Top of Records shown

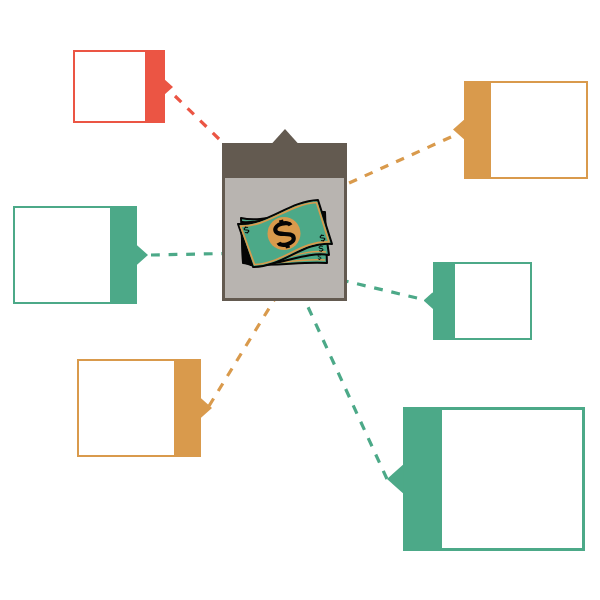
<!DOCTYPE html>
<html lang="en">
<head>
<meta charset="utf-8">
<title>Money mind map</title>
<style>
:root{--green:#4ca988;--orange:#d99a4c;--red:#eb5544;--brown:#635a50;--stone:#b8b4b0;--ink:#050505;--paper:#fff}
*{box-sizing:border-box}
html,body{margin:0;padding:0;overflow:hidden;background:var(--paper)}
.map{position:relative;width:600px;height:600px;overflow:hidden;background:var(--paper)}
.connectors,.money{position:absolute;left:0;top:0;width:600px;height:600px}
.connectors{fill:none;stroke-width:3.2;stroke-dasharray:8.8}
.box{position:absolute;left:var(--x);top:var(--y);width:var(--w);height:var(--h);border:var(--line,2px) solid var(--tone);background:linear-gradient(var(--tone),var(--tone)) no-repeat var(--side) 0/var(--band) 100% var(--paper)}
.box::after{content:"";position:absolute;top:calc(var(--tip) - var(--line,2px));width:var(--reach);height:calc(var(--reach)*var(--ratio,1.8));transform:translateY(-50%);background:var(--tone)}
.band-right{--side:100%}
.band-right::after{left:calc(100% + var(--line,2px) - .5px);clip-path:polygon(0 0,100% 50%,0 100%)}
.band-left{--side:0}
.band-left::after{right:calc(100% + var(--line,2px) - .5px);clip-path:polygon(100% 0,0 50%,100% 100%)}
.red{--tone:var(--red)}
.orange{--tone:var(--orange)}
.green{--tone:var(--green)}
.hub{position:absolute;left:222px;top:143px;width:125px;height:158px;border:3px solid var(--brown);border-top-width:35px;background:var(--stone)}
.hub::before{content:"";position:absolute;left:46.5px;top:-49px;width:27px;height:15px;background:var(--brown);clip-path:polygon(50% 0,100% 100%,0 100%)}
</style>
</head>
<body>
<main class="map">
<svg class="connectors" viewBox="0 0 600 600" aria-hidden="true">
<path stroke="var(--red)" d="M175 96L219 139"/>
<path stroke="var(--orange)" stroke-dasharray="8.6" d="M451 137L349 183"/>
<path stroke="var(--green)" d="M151 255L226 253.5"/>
<path stroke="var(--green)" d="M417 298L341 280"/>
<path stroke="var(--orange)" d="M209 406L276 297"/>
<path stroke="var(--green)" style="stroke-dasharray:9" d="M387 479L308 307"/>
</svg>

<div class="box band-right red" style="--x:72.5px;--y:50px;--w:92px;--h:73px;--band:18px;--tip:37px;--reach:9px"></div>
<div class="box band-left orange" style="--x:464px;--y:80.5px;--w:124px;--h:98px;--band:25px;--tip:49px;--reach:11.5px"></div>
<div class="box band-right green" style="--x:13px;--y:206px;--w:124px;--h:98px;--band:25px;--tip:49px;--reach:11.5px"></div>
<div class="box band-left green" style="--x:432.5px;--y:261.5px;--w:99px;--h:78px;--band:20px;--tip:39px;--reach:9.5px"></div>
<div class="box band-right orange" style="--x:77px;--y:359px;--w:124px;--h:98px;--band:25px;--tip:49px;--reach:11.5px"></div>
<div class="box band-left green" style="--x:403px;--y:407px;--w:182px;--h:144px;--line:3px;--band:36px;--tip:72px;--reach:16.5px"></div>

<div class="hub"></div>
<svg class="money" viewBox="0 0 600 600" role="img" aria-label="Stack of banknotes">
<defs>
<path id="dollar" d="M8 -7C7 -12 -8 -12 -8 -5.500C-8 1 8 -1 8 5.500C8 12 -7 12 -8 7M0 -14.500V-10M0 10V14.500" fill="none" stroke="var(--ink)" stroke-width="4.2"/>
</defs>
<g stroke="var(--ink)" stroke-width="2" stroke-linejoin="round">
<g class="back-notes">
<path fill="var(--green)" d="M241 218C264 223 290 211 325 212L327 263C299 261 270 268 243 263Z"/>
<path fill="var(--ink)" d="M242 236L251 265L243 262Z"/>
<path fill="none" stroke="var(--orange)" stroke-width="1.4" d="M253 263C278 265 300 258 325 260"/>
<path fill="var(--green)" d="M242 222C268 224 292 208 324 220L329 255C304 251 279 267 251 265Z"/>
<path fill="none" stroke="var(--orange)" stroke-width="1.4" d="M258 263C282 261 304 249 326 252"/>
<path fill="var(--ink)" stroke="none" d="M321 211L325.500 212L326 228Z"/>
</g>
<g class="front-note">
<path fill="var(--green)" d="M238 224C266 226 289 201 318 200L332 244C303 241 283 267 253 267Z"/>
<path fill="none" stroke="var(--orange)" stroke-width="1.7" d="M240.500 226C268 227 289 204 316.500 202.500L329 242C302 240 282 264 254.500 264.500Z"/>
</g>
</g>
<circle cx="284" cy="233.500" r="16.500" fill="var(--orange)"/>
<use href="#dollar" transform="translate(284.500 234) rotate(-14)"/>
<use href="#dollar" transform="translate(246.500 230) rotate(-18) scale(.25)"/>
<use href="#dollar" transform="translate(322.500 238) rotate(-18) scale(.25)"/>
<use href="#dollar" transform="translate(321 248.500) rotate(-8) scale(.23)"/>
<use href="#dollar" transform="translate(319.500 257) scale(.2)"/>
</svg>
</main>
</body>
</html>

Bottom of Records shown

__What you should do__:
The answer should hold every entry exactly as given and no pictures at all.

__Result of the task__:
<!DOCTYPE html>
<html lang="en">
<head>
<meta charset="utf-8">
<title>Money mind map</title>
<style>
:root{--green:#4ca988;--orange:#d99a4c;--red:#eb5544;--brown:#635a50;--stone:#b8b4b0;--ink:#050505;--paper:#fff}
*{box-sizing:border-box}
html,body{margin:0;padding:0;overflow:hidden;background:var(--paper)}
.map{position:relative;width:600px;height:600px;overflow:hidden;background:var(--paper)}
.connectors,.money{position:absolute;left:0;top:0;width:600px;height:600px}
.connectors{fill:none;stroke-width:3.2;stroke-dasharray:8.8}
.box{position:absolute;left:var(--x);top:var(--y);width:var(--w);height:var(--h);border:var(--line,2px) solid var(--tone);background:linear-gradient(var(--tone),var(--tone)) no-repeat var(--side) 0/var(--band) 100% var(--paper)}
.box::after{content:"";position:absolute;top:calc(var(--tip) - var(--line,2px));width:var(--reach);height:calc(var(--reach)*var(--ratio,1.8));transform:translateY(-50%);background:var(--tone)}
.band-right{--side:100%}
.band-right::after{left:calc(100% + var(--line,2px) - .5px);clip-path:polygon(0 0,100% 50%,0 100%)}
.band-left{--side:0}
.band-left::after{right:calc(100% + var(--line,2px) - .5px);clip-path:polygon(100% 0,0 50%,100% 100%)}
.red{--tone:var(--red)}
.orange{--tone:var(--orange)}
.green{--tone:var(--green)}
.hub{position:absolute;left:222px;top:143px;width:125px;height:158px;border:3px solid var(--brown);border-top-width:35px;background:var(--stone)}
.hub::before{content:"";position:absolute;left:46.5px;top:-49px;width:27px;height:15px;background:var(--brown);clip-path:polygon(50% 0,100% 100%,0 100%)}
</style>
</head>
<body>
<main class="map">
<svg class="connectors" viewBox="0 0 600 600" aria-hidden="true">
<path stroke="var(--red)" d="M175 96L219 139"/>
<path stroke="var(--orange)" stroke-dasharray="8.6" d="M451 137L349 183"/>
<path stroke="var(--green)" d="M151 255L226 253.5"/>
<path stroke="var(--green)" d="M417 298L341 280"/>
<path stroke="var(--orange)" d="M209 406L276 297"/>
<path stroke="var(--green)" style="stroke-dasharray:9" d="M387 479L308 307"/>
</svg>

<div class="box band-right red" style="--x:72.5px;--y:50px;--w:92px;--h:73px;--band:18px;--tip:37px;--reach:9px"></div>
<div class="box band-left orange" style="--x:464px;--y:80.5px;--w:124px;--h:98px;--band:25px;--tip:49px;--reach:11.5px"></div>
<div class="box band-right green" style="--x:13px;--y:206px;--w:124px;--h:98px;--band:25px;--tip:49px;--reach:11.5px"></div>
<div class="box band-left green" style="--x:432.5px;--y:261.5px;--w:99px;--h:78px;--band:20px;--tip:39px;--reach:9.5px"></div>
<div class="box band-right orange" style="--x:77px;--y:359px;--w:124px;--h:98px;--band:25px;--tip:49px;--reach:11.5px"></div>
<div class="box band-left green" style="--x:403px;--y:407px;--w:182px;--h:144px;--line:3px;--band:36px;--tip:72px;--reach:16.5px"></div>

<div class="hub"></div>
<svg class="money" viewBox="0 0 600 600" role="img" aria-label="Stack of banknotes">
<defs>
<path id="dollar" d="M8 -7C7 -12 -8 -12 -8 -5.500C-8 1 8 -1 8 5.500C8 12 -7 12 -8 7M0 -14.500V-10M0 10V14.500" fill="none" stroke="var(--ink)" stroke-width="4.2"/>
</defs>
<g stroke="var(--ink)" stroke-width="2" stroke-linejoin="round">
<g class="back-notes">
<path fill="var(--green)" d="M241 218C264 223 290 211 325 212L327 263C299 261 270 268 243 263Z"/>
<path fill="var(--ink)" d="M242 236L251 265L243 262Z"/>
<path fill="none" stroke="var(--orange)" stroke-width="1.4" d="M253 263C278 265 300 258 325 260"/>
<path fill="var(--green)" d="M242 222C268 224 292 208 324 220L329 255C304 251 279 267 251 265Z"/>
<path fill="none" stroke="var(--orange)" stroke-width="1.4" d="M258 263C282 261 304 249 326 252"/>
<path fill="var(--ink)" stroke="none" d="M321 211L325.500 212L326 228Z"/>
</g>
<g class="front-note">
<path fill="var(--green)" d="M238 224C266 226 289 201 318 200L332 244C303 241 283 267 253 267Z"/>
<path fill="none" stroke="var(--orange)" stroke-width="1.7" d="M240.500 226C268 227 289 204 316.500 202.500L329 242C302 240 282 264 254.500 264.500Z"/>
</g>
</g>
<circle cx="284" cy="233.500" r="16.500" fill="var(--orange)"/>
<use href="#dollar" transform="translate(284.500 234) rotate(-14)"/>
<use href="#dollar" transform="translate(246.500 230) rotate(-18) scale(.25)"/>
<use href="#dollar" transform="translate(322.500 238) rotate(-18) scale(.25)"/>
<use href="#dollar" transform="translate(321 248.500) rotate(-8) scale(.23)"/>
<use href="#dollar" transform="translate(319.500 257) scale(.2)"/>
</svg>
</main>
</body>
</html>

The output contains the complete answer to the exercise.